Many courses now offer an insight into German culture and what student life is like in the country. Photo credit: National Assembly For Wales / Cynulliad Cymru via Visual hunt
As with most, if not all other subjects offered by mainstream exam boards, German students can find past papers for their course by visiting the relevant exam board’s website. Past papers are a fantastic source of revision as they allow you to learn about what kinds of questions you will be faced with when it comes to your exam, and let you practice exam techniques so that you are as prepared as can be by the assessment period.
In addition to past papers, be sure to cast your eye over the mark schemes so that you can fully understand what the examiner will be expecting from you.
All of the same exam boards offer German at the higher levels of AS and A Level, and these will follow the standard exam structure in terms of assessment for the unforeseeable future (i.e. being graded from A*-G).
As with GCSE, A or AS Level German exam papers from previous years can be downloaded by going to the dedicated area on your exam board’s website. Alternatively, your teacher may offer you a series of papers to attempt either in the classroom or at home.
If completing past papers at home, you must ensure that you try your hardest to recreate exam conditions, which means no interruptions, no disallowed materials and a strict time limit.
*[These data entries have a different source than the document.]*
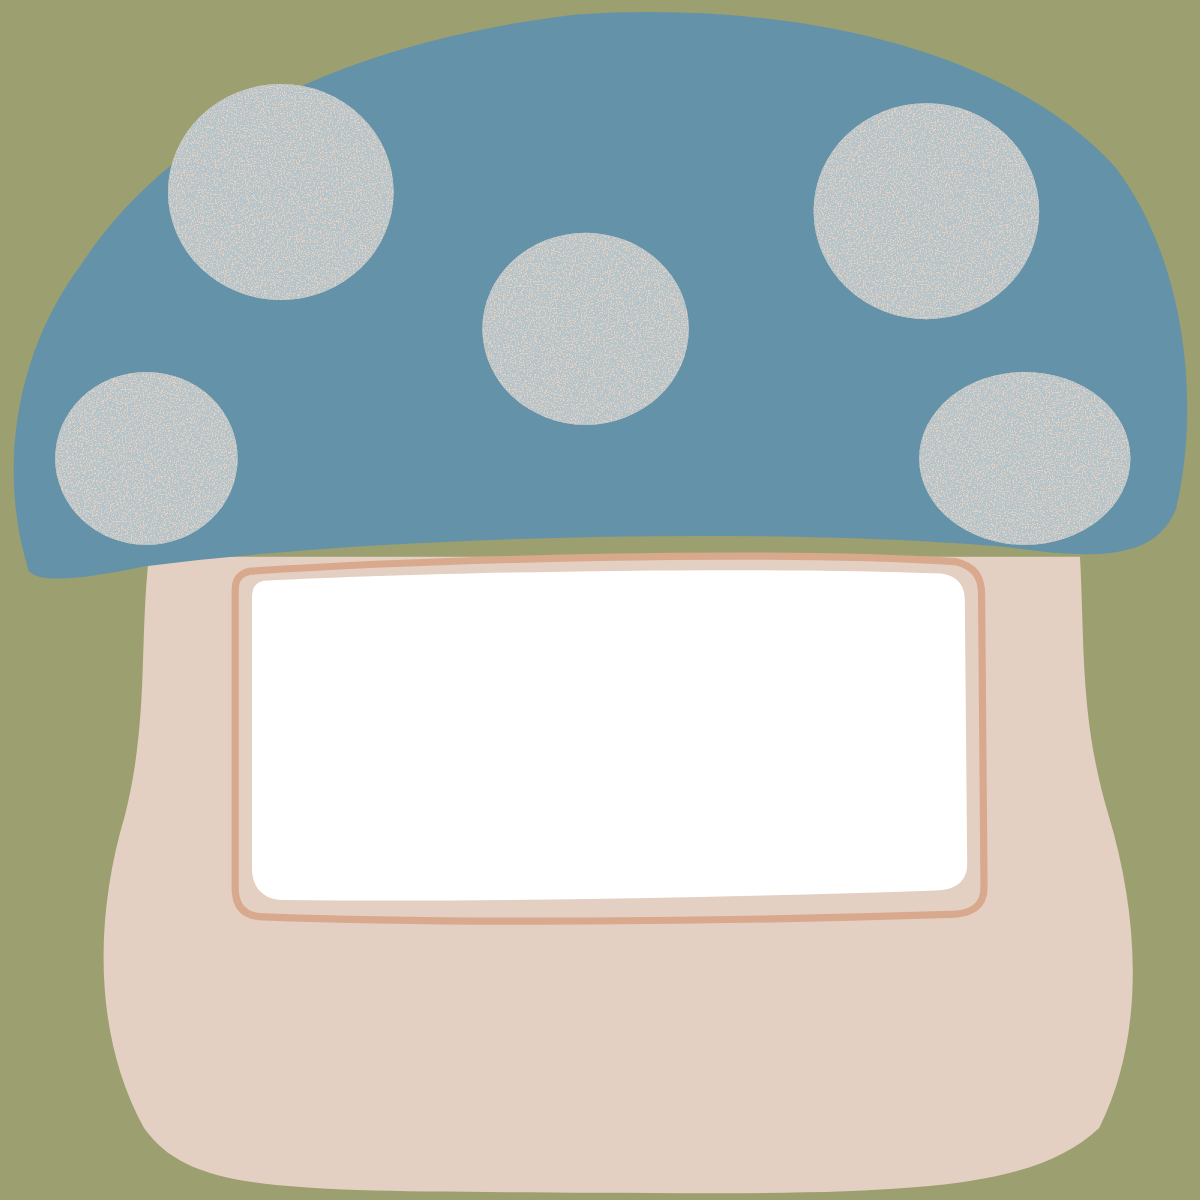
<!DOCTYPE html>
<html lang="en">
<head>
<meta charset="utf-8">
<title>Mushroom Frame</title>
<style>
:root{
  --backdrop:#9c9f6f;
  --cap-blue:#6492a8;
  --cream:#e3d0c3;
  --frame-line:#d9a98e;
  --panel:#ffffff;
}
html,body{margin:0;padding:0;overflow:hidden;background:var(--backdrop);}
.canvas{display:block;width:1200px;height:1200px;}
</style>
</head>
<body>
<svg class="canvas" viewBox="0 0 500 500" width="1200" height="1200" xmlns="http://www.w3.org/2000/svg">
  <defs>
    <filter id="speckle" x="0" y="0" width="1" height="1">
      <feTurbulence type="fractalNoise" baseFrequency="1.6" numOctaves="2" seed="4" result="noise"/>
      <feColorMatrix in="noise" type="matrix" values="0 0 0 0 0.45  0 0 0 0 0.55  0 0 0 0 0.6  0 0 0 -9 5.6" result="dots"/>
      <feComposite in="dots" in2="SourceGraphic" operator="in" result="clipped"/>
      <feMerge><feMergeNode in="SourceGraphic"/><feMergeNode in="clipped"/></feMerge>
    </filter>
  </defs>

  <rect class="backdrop" width="500" height="500" fill="var(--backdrop)"/>

  <path class="mushroom-stem" fill="var(--cream)"
    d="M62 232 C58 270 62 300 52 340 C40 380 38 430 60 470 C80 498 120 496 250 497 C380 498 430 496 458 470 C478 430 474 380 462 340 C450 300 452 270 450 232 Z"/>

  <path class="mushroom-cap" fill="var(--cap-blue)"
    d="M12 238 C0 200 4 150 34 110 C70 55 140 18 240 6 C330 0 420 20 465 70 C495 110 500 170 490 212 C482 232 460 234 420 228 C330 220 170 222 60 236 C40 240 18 244 12 238 Z"/>

  <g class="cap-spots" fill="var(--cream)" filter="url(#speckle)">
    <ellipse cx="117" cy="80" rx="47" ry="45"/>
    <ellipse cx="386" cy="88" rx="47" ry="45"/>
    <ellipse cx="244" cy="137" rx="43" ry="40"/>
    <ellipse cx="61" cy="191" rx="38" ry="36"/>
    <ellipse cx="427" cy="191" rx="44" ry="36"/>
  </g>

  <path class="label-frame" fill="none" stroke="var(--frame-line)" stroke-width="3"
    d="M104 238 C180 233 320 229 398 234 C406 236 409 240 409 248 L410 370 C410 378 404 381 396 381 C300 384 190 385 110 382 C102 382 98 378 98 370 L98 246 C98 241 100 239 104 238 Z"/>
  <path class="label-panel" fill="var(--panel)"
    d="M110 242 C190 238 320 236 392 239 C399 240 402 244 402 250 L403 360 C403 368 397 371 390 371 C300 374 200 376 118 375 C110 375 105 370 105 362 L105 250 C105 245 106 243 110 242 Z"/>
</svg>
</body>
</html>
The best way to revise for any language is to immerse yourself in it, so if you don’t have the luxury of being able to visit Germany during the holidays, nor any family or friends in the country with whom you can practice speaking with in writing and over the phone, the best way to approach your revision is to read as much as you can in German, watch TV programmes on YouTube and seek help from other online materials.
BBC Bitesize is a great tool for students revising for a GCSE in German as it offers help divided into clear topics: Listening, Speaking, Reading, Writing and Grammar. Thanks to this categorisation, students can pick and choose which areas they focus on led by what they feel they need to improve on.
As an example of the type of content you might find on this platform, the Speaking section has subcategories covering Me, Travel, Work and Home, all of which would help you get by as a beginner visiting Germany.
GermanRevision.Org, meanwhile, is a website dedicated to German revision for KS3 through to KS5. As well as offering key areas of revision, like Out and About, it features Grammar and Vocabulary help as well as useful guides to download and complete in your own time.
Finally, to make revision a little bit more fun, a site called German-Games.Net has been developed to provide puzzles, games, lessons and tests for free online. The website boasts fun activities for beginners of all ages plus a range of tutorials designed to help you through the learning and revision processes.
Find out more about learning German online.